→ **ASSIGNMENT**:
Lines holding the word "text" are the ones to copy from the data below.

→ **DATA FOR ANALYSIS**:
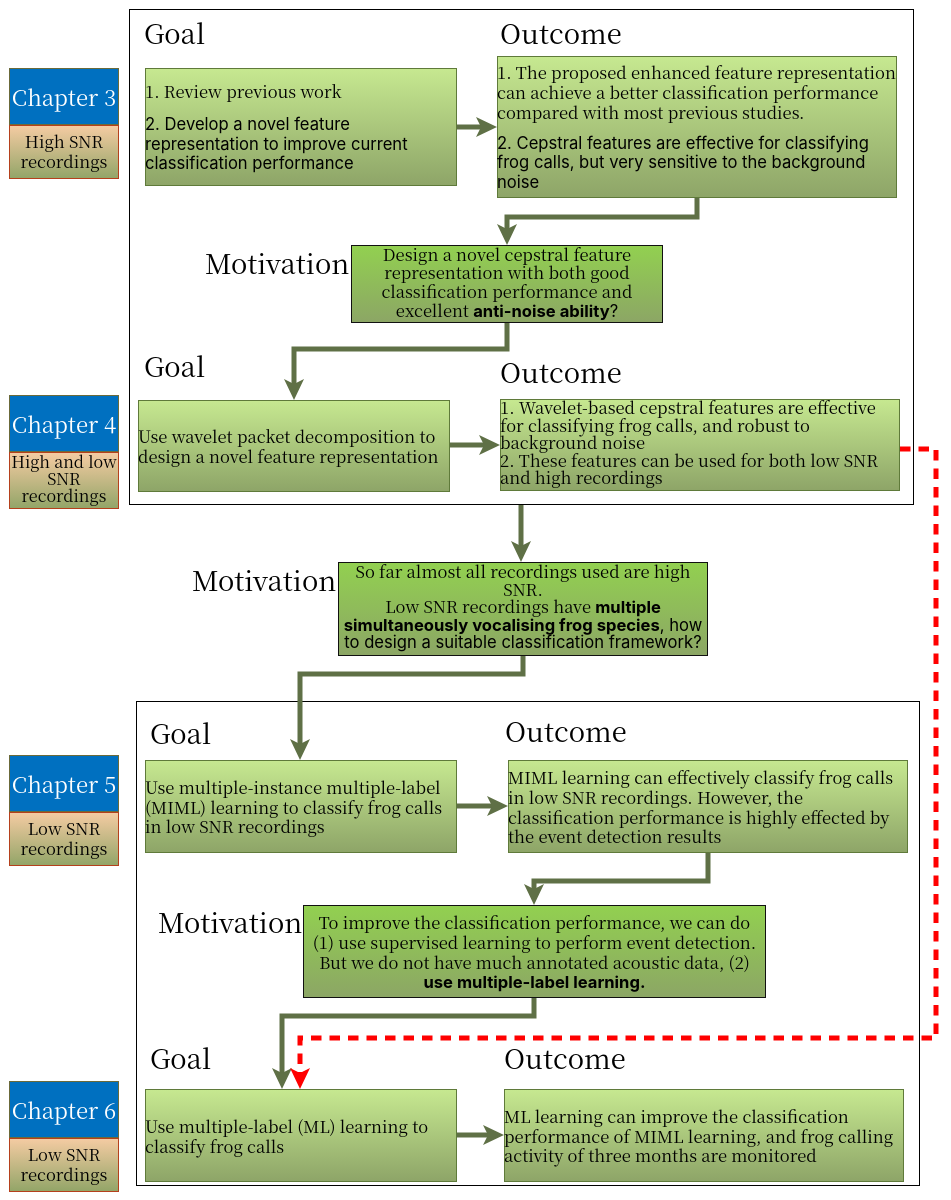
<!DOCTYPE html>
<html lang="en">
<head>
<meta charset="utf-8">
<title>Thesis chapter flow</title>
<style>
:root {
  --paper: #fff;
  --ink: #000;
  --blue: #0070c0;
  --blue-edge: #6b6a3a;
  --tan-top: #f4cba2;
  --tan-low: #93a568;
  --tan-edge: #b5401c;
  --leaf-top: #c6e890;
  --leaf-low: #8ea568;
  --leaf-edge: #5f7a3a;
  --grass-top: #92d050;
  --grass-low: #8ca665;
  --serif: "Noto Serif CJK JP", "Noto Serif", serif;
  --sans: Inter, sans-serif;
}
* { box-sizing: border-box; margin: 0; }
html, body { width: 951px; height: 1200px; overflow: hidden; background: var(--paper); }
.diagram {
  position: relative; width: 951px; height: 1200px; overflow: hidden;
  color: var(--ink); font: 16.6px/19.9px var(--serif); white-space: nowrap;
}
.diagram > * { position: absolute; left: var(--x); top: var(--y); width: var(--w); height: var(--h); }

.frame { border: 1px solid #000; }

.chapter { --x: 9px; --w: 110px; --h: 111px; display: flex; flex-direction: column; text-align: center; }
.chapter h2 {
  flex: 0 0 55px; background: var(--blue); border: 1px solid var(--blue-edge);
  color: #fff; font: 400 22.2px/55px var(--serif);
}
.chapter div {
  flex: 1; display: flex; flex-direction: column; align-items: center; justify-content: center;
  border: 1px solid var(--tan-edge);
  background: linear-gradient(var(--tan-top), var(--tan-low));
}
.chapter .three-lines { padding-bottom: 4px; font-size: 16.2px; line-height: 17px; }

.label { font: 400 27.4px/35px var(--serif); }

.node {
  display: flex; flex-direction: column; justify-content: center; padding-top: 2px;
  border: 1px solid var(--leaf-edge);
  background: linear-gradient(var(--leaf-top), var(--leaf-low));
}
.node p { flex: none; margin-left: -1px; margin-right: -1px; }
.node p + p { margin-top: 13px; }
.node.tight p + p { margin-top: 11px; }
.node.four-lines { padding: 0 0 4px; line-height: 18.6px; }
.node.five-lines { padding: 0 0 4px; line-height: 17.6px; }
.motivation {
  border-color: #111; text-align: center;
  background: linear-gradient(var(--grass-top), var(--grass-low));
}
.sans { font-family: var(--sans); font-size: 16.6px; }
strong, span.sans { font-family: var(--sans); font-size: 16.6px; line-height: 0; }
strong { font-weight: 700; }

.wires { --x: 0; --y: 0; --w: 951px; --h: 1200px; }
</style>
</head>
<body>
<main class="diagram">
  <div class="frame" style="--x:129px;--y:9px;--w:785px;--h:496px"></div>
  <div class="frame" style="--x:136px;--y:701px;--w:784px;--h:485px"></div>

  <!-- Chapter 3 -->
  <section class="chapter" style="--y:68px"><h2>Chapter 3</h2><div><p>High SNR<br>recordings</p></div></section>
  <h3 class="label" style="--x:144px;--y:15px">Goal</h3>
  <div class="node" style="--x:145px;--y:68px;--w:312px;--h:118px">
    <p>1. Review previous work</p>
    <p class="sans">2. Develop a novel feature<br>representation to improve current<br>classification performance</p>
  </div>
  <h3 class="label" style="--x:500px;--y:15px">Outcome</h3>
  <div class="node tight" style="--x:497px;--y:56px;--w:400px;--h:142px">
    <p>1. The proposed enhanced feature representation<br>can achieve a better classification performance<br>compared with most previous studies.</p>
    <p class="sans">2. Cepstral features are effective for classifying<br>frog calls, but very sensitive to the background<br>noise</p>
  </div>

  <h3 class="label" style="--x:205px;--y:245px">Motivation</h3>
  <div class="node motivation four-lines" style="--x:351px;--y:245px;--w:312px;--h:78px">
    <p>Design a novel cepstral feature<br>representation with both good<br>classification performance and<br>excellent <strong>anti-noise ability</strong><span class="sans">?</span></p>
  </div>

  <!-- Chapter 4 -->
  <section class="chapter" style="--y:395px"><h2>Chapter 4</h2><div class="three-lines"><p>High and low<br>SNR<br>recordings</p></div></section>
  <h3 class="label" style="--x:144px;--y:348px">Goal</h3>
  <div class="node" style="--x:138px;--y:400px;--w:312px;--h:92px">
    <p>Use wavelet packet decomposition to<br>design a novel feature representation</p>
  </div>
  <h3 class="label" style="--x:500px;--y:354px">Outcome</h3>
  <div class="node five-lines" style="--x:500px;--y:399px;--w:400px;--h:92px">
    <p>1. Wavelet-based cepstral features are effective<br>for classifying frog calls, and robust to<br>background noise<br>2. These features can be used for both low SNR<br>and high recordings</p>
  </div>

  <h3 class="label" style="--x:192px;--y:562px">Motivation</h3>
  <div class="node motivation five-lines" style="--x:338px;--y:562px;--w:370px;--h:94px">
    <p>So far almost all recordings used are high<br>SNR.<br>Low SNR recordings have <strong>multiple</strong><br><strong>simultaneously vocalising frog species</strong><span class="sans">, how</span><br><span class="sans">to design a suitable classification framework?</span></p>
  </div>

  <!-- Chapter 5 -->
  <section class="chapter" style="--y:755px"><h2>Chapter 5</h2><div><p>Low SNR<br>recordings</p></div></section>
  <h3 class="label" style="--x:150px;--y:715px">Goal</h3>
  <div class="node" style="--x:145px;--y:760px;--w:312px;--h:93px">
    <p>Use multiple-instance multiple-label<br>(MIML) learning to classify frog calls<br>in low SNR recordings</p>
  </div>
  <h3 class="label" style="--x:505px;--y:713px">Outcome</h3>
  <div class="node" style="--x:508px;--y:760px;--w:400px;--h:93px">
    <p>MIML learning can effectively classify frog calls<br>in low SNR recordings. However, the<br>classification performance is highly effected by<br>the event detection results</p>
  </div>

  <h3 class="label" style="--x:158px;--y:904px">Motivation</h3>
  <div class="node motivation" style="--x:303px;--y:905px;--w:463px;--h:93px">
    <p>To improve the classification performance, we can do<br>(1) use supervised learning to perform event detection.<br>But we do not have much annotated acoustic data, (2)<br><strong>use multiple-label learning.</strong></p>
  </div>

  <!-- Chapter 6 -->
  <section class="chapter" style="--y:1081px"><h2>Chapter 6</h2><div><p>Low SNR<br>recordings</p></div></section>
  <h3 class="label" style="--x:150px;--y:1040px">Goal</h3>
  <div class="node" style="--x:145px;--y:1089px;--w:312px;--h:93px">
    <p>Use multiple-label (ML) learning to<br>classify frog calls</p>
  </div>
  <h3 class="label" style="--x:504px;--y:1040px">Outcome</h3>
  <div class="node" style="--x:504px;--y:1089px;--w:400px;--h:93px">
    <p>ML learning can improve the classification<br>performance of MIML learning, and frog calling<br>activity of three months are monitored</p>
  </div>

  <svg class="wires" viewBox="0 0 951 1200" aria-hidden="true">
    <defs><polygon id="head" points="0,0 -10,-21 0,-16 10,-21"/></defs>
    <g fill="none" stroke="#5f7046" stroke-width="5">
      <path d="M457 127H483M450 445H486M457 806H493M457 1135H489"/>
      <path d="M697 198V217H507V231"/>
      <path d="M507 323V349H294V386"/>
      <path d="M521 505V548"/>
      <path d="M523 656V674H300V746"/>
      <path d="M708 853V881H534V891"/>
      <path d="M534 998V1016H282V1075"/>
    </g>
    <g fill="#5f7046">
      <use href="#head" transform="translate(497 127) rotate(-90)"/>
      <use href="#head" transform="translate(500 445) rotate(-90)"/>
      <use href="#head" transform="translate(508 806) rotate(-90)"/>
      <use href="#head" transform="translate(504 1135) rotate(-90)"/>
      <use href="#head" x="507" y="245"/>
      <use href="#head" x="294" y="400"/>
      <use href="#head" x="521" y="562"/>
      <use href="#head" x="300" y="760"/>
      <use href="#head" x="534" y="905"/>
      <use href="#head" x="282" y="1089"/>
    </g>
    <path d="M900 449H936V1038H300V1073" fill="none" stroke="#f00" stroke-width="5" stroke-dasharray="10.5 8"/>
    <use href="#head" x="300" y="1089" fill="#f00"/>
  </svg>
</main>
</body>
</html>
* * *
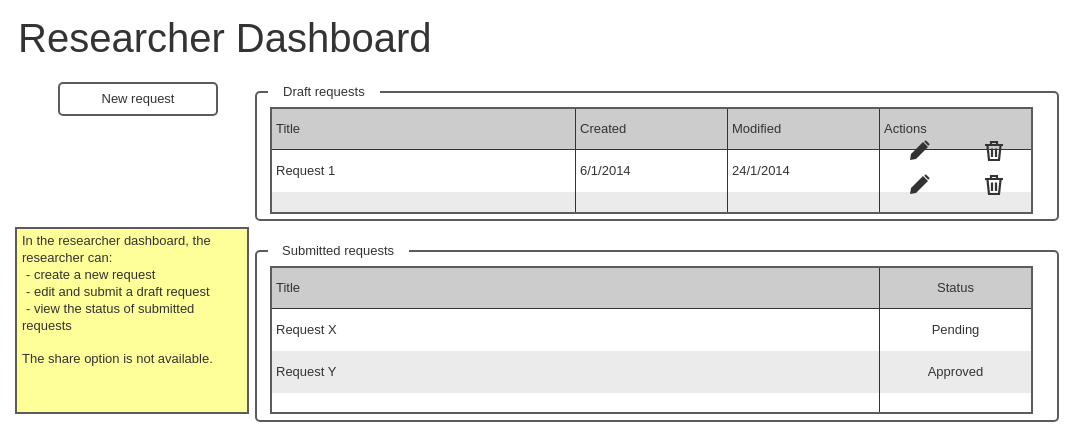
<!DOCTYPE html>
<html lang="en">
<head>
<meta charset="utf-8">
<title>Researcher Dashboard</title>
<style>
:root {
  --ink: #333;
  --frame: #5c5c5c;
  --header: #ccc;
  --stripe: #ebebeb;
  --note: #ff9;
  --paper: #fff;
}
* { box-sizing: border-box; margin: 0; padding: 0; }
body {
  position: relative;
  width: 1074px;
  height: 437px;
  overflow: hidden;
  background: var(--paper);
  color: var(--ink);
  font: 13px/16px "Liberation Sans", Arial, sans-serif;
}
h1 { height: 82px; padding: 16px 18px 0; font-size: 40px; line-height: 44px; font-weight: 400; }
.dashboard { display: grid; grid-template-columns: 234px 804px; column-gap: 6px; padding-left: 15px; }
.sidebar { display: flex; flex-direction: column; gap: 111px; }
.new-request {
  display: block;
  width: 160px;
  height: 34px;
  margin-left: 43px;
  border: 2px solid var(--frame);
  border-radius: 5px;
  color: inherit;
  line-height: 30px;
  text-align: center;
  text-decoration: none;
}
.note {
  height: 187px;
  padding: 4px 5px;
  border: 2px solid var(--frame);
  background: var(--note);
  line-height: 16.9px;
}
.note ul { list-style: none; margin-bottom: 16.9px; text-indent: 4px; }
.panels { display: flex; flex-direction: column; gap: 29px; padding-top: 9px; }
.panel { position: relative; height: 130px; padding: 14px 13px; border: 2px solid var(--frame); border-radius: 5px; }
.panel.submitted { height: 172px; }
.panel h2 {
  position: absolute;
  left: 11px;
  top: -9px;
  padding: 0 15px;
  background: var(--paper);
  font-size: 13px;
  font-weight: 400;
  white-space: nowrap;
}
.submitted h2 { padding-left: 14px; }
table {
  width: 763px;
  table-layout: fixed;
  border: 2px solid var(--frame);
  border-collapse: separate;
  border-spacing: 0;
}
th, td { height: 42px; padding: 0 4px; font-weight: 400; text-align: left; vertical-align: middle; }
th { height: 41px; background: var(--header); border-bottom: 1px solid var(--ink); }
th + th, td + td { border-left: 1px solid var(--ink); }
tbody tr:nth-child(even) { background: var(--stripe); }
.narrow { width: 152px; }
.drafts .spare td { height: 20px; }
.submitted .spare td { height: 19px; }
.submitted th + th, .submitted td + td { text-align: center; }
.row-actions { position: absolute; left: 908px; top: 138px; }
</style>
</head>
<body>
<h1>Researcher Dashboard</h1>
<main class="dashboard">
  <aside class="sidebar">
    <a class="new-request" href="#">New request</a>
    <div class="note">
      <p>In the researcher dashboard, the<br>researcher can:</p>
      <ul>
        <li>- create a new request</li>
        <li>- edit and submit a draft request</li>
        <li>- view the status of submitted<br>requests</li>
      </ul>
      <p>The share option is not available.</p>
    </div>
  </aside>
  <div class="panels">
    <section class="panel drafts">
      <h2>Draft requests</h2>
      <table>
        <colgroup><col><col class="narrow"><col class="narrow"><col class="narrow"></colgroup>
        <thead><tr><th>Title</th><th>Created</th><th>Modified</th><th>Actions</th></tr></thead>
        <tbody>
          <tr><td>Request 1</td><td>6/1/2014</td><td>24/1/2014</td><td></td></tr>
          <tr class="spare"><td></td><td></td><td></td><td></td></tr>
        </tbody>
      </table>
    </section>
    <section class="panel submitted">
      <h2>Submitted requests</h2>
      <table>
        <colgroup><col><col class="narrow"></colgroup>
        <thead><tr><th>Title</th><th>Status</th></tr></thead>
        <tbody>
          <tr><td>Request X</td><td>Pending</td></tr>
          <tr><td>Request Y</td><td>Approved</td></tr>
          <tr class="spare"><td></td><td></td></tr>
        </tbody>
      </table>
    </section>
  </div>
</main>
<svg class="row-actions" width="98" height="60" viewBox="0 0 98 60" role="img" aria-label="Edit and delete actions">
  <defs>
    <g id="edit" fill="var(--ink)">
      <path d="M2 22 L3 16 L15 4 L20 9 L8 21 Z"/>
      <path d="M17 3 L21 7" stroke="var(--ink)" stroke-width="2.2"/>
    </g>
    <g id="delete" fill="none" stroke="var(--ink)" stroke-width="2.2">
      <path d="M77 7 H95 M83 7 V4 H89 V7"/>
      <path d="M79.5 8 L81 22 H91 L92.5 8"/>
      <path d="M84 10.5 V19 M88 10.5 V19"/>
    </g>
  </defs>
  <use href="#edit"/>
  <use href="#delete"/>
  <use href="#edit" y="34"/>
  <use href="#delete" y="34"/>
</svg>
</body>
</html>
--
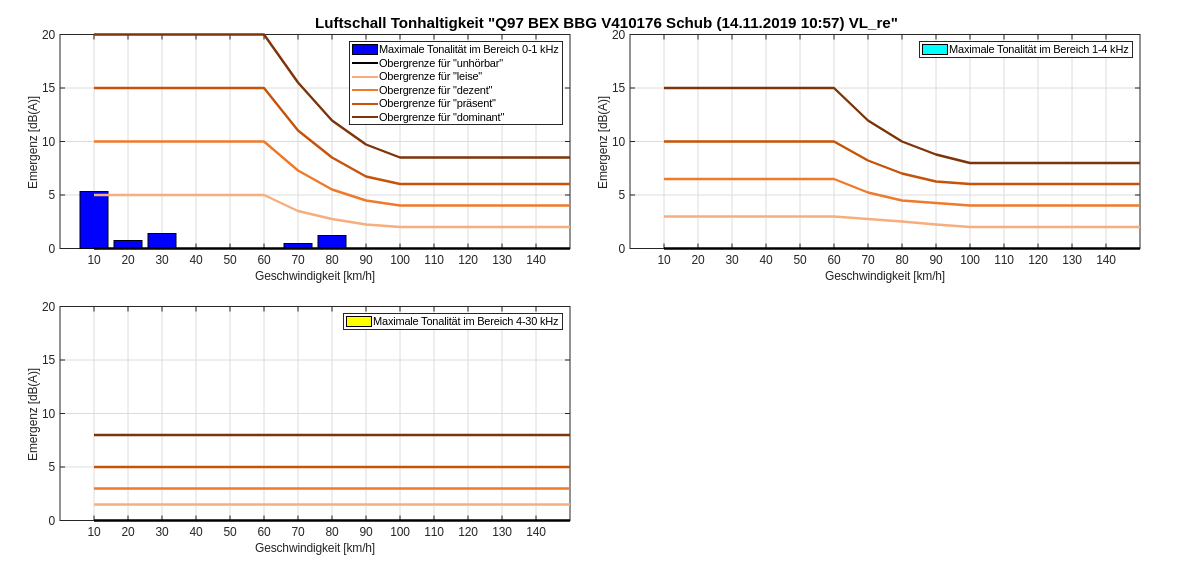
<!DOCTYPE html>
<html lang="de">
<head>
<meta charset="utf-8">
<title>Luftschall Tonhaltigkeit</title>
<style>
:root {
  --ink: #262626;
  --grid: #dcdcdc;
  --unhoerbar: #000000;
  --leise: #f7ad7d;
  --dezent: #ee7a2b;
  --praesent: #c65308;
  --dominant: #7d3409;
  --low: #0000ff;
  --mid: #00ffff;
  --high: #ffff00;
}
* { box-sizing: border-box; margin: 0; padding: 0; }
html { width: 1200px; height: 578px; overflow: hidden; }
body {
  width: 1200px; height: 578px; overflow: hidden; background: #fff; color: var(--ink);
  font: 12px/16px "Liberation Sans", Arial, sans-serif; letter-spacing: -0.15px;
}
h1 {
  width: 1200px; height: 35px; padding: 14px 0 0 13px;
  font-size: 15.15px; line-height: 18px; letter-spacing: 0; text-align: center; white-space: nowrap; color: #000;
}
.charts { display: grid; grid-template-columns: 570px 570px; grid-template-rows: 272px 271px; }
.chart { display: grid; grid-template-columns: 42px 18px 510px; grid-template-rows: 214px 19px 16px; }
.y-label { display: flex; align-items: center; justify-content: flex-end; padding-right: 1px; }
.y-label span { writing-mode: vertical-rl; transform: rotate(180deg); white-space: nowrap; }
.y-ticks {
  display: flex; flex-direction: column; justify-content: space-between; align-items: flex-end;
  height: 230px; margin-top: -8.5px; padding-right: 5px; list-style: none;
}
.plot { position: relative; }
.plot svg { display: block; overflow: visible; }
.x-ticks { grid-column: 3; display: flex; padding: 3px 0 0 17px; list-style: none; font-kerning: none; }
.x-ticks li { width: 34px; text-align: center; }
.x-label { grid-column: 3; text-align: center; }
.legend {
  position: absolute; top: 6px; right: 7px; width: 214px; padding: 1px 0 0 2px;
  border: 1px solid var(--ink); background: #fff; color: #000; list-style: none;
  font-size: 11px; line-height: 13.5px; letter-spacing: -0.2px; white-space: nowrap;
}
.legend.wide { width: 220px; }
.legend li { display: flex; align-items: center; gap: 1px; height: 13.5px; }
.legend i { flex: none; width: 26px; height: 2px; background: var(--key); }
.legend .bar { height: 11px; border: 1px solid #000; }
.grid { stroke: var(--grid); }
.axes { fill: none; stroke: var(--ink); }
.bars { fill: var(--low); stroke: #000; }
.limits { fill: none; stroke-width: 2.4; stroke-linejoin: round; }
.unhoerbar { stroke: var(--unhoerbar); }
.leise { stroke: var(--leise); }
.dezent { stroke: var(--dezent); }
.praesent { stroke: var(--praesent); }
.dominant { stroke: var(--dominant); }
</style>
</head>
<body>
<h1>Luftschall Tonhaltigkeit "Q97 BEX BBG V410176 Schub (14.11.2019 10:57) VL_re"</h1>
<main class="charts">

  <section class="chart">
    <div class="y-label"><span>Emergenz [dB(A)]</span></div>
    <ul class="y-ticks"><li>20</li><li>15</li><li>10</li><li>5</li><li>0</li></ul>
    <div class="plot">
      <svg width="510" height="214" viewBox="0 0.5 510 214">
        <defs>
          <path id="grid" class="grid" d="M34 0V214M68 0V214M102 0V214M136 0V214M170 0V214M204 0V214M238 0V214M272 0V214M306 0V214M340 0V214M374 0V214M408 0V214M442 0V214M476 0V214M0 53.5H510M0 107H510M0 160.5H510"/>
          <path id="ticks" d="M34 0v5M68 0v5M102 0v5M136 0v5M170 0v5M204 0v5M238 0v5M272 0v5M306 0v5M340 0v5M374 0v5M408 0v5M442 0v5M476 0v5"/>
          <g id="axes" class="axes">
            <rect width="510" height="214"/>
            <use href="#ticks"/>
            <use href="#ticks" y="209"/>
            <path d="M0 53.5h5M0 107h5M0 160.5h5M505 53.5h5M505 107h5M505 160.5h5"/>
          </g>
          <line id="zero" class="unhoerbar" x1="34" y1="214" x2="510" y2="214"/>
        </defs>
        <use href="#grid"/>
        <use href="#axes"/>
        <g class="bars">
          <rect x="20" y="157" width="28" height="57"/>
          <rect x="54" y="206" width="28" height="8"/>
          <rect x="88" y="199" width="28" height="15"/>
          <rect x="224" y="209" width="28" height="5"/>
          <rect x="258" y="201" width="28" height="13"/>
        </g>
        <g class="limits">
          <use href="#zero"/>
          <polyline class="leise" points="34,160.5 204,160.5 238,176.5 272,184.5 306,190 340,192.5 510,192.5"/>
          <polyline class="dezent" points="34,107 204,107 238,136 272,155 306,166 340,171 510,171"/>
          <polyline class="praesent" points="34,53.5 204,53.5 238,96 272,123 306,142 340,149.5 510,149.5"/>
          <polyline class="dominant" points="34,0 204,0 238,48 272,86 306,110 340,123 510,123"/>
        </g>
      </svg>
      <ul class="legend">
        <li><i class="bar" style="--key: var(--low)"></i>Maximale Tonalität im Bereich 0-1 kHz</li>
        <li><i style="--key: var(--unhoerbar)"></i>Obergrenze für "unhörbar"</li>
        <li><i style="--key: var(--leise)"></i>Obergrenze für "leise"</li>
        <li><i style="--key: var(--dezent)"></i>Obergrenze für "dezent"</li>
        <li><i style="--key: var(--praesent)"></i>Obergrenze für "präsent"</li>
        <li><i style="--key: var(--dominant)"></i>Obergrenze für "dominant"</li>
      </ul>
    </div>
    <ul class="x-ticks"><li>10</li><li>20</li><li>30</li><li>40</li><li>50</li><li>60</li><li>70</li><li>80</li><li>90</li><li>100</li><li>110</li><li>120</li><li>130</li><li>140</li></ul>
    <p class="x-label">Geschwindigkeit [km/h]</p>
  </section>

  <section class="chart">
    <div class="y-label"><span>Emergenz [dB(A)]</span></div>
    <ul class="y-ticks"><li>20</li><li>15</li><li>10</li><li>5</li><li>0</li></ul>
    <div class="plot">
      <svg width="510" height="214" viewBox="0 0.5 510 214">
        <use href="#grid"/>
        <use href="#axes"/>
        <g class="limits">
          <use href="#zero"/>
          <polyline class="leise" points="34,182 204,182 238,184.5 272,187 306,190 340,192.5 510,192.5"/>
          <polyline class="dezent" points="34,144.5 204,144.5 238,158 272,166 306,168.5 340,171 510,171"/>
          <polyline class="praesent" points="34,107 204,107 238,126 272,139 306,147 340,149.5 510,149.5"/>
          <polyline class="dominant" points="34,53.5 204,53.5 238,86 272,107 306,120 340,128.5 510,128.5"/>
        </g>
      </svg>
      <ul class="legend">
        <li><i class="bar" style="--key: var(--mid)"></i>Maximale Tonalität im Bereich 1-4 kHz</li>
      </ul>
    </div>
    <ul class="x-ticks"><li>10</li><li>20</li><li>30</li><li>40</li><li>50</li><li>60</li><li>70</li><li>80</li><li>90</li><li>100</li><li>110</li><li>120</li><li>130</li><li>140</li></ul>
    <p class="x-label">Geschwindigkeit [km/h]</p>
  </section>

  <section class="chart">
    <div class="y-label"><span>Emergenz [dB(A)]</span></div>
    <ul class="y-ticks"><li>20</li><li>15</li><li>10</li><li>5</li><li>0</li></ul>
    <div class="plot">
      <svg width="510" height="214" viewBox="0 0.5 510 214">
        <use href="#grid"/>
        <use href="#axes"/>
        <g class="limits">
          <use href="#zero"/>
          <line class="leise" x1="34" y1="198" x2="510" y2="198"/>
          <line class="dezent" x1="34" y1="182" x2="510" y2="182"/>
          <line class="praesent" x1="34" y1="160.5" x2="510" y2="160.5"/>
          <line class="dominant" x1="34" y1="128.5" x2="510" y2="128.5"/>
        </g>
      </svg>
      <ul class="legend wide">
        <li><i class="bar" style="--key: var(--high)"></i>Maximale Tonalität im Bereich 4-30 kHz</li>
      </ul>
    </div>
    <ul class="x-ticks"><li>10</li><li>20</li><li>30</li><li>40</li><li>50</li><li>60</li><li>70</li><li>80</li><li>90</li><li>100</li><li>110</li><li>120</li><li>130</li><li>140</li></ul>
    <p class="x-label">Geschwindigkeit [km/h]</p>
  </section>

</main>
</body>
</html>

→ **EXERCISE ANSWER**:
.chapter { --x: 9px; --w: 110px; --h: 111px; display: flex; flex-direction: column; text-align: center; }
  border-color: #111; text-align: center;
  text-align: center;
  text-decoration: none;
.note ul { list-style: none; margin-bottom: 16.9px; text-indent: 4px; }
th, td { height: 42px; padding: 0 4px; font-weight: 400; text-align: left; vertical-align: middle; }
.submitted th + th, .submitted td + td { text-align: center; }
  font-size: 15.15px; line-height: 18px; letter-spacing: 0; text-align: center; white-space: nowrap; color: #000;
.x-ticks li { width: 34px; text-align: center; }
.x-label { grid-column: 3; text-align: center; }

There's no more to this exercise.